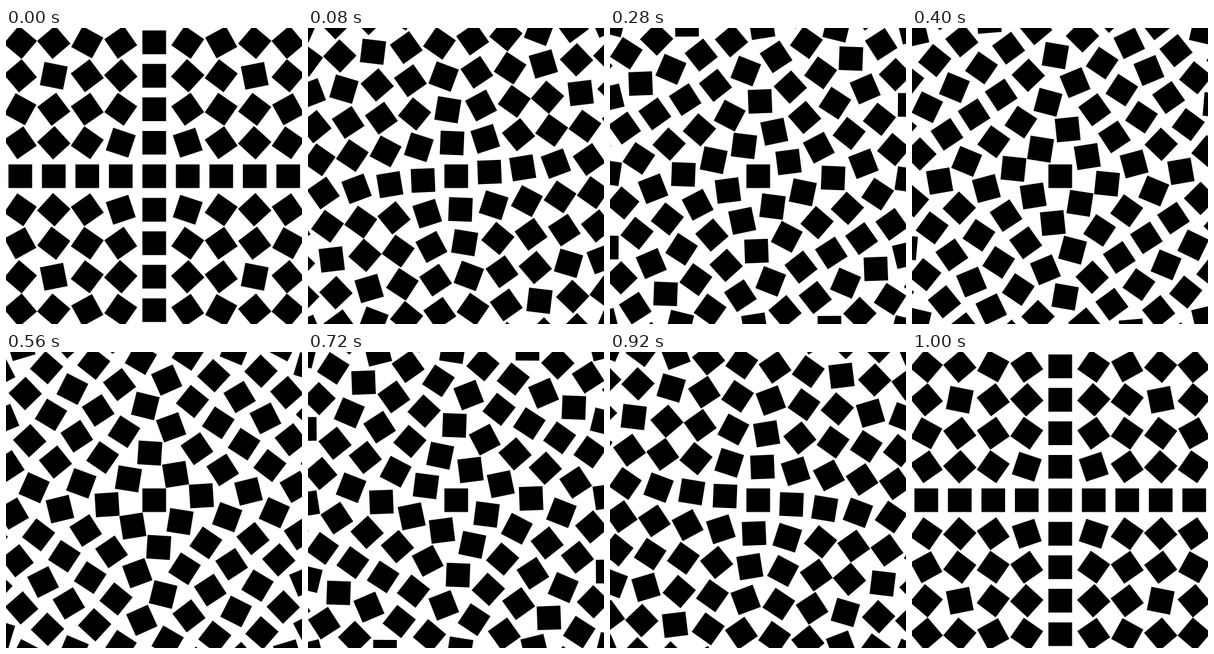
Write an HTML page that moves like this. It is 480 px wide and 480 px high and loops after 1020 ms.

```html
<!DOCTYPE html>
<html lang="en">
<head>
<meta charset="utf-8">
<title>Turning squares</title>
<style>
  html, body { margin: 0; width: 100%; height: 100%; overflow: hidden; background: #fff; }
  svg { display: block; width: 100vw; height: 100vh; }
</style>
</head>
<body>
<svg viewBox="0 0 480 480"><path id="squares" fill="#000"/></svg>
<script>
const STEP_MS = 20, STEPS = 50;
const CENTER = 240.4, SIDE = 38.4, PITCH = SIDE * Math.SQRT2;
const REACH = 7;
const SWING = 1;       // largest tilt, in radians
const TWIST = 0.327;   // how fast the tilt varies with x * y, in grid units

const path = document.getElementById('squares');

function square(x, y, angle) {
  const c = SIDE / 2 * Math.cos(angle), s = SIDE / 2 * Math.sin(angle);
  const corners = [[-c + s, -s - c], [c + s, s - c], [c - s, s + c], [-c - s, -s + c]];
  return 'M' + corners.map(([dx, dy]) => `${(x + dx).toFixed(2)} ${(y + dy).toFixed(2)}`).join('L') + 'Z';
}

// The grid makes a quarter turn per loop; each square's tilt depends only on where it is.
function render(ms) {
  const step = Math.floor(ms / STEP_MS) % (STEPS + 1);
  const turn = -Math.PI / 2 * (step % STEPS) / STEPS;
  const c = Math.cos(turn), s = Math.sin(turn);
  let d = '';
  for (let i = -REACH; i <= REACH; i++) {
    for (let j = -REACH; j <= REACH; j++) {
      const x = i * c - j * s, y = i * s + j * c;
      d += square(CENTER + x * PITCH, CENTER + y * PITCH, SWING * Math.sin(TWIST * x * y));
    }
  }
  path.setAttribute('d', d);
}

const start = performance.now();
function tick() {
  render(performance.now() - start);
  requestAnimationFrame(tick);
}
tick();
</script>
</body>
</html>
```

^^^^^^^^

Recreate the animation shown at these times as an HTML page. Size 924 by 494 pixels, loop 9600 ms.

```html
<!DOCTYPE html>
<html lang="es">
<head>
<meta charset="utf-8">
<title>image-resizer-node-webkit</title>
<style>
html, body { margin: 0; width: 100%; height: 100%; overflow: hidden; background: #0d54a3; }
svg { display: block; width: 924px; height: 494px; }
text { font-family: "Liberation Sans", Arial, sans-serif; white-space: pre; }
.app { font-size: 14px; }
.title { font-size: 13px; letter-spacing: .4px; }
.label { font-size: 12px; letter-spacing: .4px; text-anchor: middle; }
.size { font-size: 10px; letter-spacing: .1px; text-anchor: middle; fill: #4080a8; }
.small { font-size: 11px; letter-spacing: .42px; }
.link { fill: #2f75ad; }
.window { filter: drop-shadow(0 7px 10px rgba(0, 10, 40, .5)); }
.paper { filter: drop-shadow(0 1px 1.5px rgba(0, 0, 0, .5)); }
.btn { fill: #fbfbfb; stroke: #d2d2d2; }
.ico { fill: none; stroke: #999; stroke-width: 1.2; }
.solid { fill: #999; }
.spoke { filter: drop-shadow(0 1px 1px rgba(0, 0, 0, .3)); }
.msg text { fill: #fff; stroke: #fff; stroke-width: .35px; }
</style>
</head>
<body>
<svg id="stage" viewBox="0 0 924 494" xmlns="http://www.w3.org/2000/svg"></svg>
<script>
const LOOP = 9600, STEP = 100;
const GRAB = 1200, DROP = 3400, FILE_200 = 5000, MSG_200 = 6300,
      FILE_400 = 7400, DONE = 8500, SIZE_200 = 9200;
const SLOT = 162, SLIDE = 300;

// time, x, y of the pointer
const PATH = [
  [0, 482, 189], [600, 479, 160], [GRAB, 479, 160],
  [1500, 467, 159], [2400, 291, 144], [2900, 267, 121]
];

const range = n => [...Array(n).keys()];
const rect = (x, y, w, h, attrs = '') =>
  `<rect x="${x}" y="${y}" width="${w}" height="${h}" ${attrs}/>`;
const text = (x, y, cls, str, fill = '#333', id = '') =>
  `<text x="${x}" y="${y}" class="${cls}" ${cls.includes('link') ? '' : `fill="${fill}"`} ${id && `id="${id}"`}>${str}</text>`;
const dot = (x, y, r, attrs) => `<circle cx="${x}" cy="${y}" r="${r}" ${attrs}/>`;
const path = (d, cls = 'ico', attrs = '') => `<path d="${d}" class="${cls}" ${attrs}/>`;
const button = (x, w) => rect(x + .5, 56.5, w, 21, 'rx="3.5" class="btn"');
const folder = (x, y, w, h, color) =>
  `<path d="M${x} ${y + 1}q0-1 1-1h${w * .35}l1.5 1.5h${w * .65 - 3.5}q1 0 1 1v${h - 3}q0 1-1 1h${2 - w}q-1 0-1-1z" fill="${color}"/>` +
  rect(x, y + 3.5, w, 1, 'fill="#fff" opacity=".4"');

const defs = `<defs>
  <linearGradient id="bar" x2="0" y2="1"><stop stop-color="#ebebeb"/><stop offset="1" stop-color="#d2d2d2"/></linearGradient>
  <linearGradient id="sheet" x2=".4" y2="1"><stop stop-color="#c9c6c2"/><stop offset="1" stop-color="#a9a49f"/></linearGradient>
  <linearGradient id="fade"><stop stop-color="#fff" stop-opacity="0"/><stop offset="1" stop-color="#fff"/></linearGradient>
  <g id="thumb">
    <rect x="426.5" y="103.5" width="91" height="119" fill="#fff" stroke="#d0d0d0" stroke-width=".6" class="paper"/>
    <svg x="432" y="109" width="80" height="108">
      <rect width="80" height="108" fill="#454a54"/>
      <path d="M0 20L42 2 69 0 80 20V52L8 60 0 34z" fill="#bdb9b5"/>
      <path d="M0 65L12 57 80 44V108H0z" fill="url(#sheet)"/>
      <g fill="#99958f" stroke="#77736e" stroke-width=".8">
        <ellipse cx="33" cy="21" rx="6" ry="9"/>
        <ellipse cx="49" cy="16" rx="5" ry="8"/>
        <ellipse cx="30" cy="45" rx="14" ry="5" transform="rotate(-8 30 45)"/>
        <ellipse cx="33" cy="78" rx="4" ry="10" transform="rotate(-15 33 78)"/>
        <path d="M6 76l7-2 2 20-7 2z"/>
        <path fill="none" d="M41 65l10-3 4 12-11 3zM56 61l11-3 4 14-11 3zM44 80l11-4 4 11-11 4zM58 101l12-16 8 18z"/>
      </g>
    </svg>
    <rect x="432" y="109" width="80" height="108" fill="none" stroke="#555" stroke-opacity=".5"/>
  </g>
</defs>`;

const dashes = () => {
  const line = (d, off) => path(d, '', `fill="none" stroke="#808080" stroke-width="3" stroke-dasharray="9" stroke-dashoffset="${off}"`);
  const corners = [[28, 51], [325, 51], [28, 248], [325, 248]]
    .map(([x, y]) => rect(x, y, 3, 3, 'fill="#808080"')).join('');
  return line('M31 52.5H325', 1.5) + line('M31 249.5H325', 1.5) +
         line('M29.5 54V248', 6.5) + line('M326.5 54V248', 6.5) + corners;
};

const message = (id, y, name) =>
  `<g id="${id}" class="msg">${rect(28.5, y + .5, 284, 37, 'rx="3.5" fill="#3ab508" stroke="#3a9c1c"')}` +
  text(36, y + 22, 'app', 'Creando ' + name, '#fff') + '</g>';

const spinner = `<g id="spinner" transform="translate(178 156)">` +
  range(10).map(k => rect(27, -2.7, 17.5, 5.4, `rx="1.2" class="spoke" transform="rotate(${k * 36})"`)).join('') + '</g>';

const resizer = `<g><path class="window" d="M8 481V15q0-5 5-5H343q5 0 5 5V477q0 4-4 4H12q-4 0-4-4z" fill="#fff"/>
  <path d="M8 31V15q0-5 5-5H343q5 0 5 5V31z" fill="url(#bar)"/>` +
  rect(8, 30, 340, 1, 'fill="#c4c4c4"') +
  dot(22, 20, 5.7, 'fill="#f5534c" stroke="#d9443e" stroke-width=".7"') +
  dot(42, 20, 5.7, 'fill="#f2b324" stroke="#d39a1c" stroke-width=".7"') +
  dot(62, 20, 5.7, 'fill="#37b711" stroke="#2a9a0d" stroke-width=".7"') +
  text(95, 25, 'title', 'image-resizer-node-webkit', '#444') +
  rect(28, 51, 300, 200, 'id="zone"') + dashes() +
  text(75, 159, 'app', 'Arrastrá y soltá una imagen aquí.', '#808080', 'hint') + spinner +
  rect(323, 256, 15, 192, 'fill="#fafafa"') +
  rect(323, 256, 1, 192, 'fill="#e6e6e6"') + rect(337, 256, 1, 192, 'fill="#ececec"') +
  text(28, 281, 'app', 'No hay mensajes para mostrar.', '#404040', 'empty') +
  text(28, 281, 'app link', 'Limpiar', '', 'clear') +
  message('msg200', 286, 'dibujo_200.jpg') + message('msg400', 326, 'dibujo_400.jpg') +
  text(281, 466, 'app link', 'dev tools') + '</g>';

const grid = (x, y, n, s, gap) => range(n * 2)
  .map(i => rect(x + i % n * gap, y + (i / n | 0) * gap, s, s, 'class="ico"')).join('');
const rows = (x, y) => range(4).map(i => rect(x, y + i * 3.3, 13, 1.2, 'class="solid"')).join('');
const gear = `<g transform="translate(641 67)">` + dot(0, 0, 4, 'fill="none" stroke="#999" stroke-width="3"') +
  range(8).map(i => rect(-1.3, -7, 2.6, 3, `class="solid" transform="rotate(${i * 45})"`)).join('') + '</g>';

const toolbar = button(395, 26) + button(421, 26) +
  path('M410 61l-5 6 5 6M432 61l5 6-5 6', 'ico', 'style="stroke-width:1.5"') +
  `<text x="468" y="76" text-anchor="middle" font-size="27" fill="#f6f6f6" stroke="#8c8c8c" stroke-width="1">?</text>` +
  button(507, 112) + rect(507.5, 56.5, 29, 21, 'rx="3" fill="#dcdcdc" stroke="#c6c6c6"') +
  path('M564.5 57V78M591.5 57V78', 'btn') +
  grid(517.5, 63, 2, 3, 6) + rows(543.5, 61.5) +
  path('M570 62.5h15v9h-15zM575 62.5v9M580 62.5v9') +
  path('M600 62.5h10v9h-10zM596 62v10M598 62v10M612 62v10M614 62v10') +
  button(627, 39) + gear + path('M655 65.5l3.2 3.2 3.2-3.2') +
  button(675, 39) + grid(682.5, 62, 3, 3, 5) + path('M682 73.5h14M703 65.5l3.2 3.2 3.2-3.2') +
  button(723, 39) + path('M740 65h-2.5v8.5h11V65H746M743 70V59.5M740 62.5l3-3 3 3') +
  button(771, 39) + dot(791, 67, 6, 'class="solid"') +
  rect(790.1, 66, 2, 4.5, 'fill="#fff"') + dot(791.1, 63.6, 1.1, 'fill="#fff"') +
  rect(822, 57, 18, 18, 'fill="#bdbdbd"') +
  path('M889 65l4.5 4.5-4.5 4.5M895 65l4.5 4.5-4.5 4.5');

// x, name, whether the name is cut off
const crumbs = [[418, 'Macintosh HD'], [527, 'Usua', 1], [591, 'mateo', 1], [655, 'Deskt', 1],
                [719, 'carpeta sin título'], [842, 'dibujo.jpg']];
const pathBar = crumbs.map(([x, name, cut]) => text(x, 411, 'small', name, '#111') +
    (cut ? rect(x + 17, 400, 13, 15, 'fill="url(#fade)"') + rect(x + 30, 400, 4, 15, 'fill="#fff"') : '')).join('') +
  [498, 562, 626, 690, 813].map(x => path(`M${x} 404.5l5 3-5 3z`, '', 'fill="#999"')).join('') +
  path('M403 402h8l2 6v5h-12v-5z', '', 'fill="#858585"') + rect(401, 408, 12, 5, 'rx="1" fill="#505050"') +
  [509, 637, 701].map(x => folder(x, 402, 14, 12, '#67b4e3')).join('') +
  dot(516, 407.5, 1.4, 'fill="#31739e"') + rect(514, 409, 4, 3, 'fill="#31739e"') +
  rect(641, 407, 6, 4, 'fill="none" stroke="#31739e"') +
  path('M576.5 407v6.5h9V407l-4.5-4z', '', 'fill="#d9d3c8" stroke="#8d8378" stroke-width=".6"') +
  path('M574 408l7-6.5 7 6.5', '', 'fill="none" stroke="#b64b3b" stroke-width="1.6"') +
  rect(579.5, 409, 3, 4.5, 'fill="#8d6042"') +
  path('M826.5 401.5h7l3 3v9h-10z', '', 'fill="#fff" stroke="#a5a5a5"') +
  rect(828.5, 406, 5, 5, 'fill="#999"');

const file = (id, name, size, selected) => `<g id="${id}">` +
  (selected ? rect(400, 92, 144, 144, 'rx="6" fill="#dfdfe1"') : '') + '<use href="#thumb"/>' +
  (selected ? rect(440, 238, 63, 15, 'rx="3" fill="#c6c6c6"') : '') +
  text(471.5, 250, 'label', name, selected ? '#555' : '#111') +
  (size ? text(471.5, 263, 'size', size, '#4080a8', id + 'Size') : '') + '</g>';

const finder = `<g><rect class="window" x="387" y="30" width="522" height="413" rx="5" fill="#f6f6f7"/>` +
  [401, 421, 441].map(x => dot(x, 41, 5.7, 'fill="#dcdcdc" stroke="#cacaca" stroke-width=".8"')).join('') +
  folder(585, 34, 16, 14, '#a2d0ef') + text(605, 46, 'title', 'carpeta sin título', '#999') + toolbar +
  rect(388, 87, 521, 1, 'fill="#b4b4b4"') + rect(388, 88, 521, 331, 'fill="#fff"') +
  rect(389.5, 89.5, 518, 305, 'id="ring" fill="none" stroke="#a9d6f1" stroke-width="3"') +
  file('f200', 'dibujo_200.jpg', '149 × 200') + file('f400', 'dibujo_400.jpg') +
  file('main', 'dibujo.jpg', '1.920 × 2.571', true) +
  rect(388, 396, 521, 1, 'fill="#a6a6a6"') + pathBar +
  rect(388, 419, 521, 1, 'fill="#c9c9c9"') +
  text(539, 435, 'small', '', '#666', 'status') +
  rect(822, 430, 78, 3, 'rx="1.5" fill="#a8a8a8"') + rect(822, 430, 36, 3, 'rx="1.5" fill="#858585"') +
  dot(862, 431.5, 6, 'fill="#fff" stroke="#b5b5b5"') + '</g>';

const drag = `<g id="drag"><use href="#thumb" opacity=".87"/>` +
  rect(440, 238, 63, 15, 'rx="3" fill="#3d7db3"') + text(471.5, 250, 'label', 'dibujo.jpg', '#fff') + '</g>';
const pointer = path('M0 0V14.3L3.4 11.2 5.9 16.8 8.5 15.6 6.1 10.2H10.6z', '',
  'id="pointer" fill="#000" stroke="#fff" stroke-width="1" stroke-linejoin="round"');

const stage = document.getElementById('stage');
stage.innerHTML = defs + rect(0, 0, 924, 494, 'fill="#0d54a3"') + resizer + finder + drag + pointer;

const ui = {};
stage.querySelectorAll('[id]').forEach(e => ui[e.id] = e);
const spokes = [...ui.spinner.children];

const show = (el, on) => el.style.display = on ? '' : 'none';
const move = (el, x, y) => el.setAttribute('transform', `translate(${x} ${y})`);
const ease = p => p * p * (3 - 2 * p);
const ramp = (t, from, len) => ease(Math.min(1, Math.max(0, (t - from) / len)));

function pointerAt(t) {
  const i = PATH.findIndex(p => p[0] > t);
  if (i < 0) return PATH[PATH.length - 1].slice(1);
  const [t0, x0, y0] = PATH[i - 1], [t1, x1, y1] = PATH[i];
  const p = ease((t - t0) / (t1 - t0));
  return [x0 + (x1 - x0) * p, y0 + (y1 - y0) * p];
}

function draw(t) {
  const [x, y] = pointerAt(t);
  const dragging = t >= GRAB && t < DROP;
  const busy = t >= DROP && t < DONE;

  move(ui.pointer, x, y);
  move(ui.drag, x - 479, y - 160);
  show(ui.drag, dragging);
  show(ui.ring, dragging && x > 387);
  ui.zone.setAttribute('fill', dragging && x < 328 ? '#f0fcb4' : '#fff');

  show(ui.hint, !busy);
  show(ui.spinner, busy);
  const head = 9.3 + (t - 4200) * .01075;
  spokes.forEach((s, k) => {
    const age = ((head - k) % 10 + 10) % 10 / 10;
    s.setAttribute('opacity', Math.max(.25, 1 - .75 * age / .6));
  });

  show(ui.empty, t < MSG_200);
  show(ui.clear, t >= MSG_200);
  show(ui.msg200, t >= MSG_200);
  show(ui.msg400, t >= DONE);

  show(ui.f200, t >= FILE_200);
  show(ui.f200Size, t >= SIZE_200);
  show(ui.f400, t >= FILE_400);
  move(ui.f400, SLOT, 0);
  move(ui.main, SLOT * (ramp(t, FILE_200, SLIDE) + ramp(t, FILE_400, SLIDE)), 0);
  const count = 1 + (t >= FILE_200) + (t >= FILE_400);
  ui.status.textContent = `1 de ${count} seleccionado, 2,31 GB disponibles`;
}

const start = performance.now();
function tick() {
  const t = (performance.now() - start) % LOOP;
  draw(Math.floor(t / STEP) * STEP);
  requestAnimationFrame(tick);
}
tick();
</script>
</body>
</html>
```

^^^^^^^^

In the material above, how many lines include the string "height"? State the number alone.

10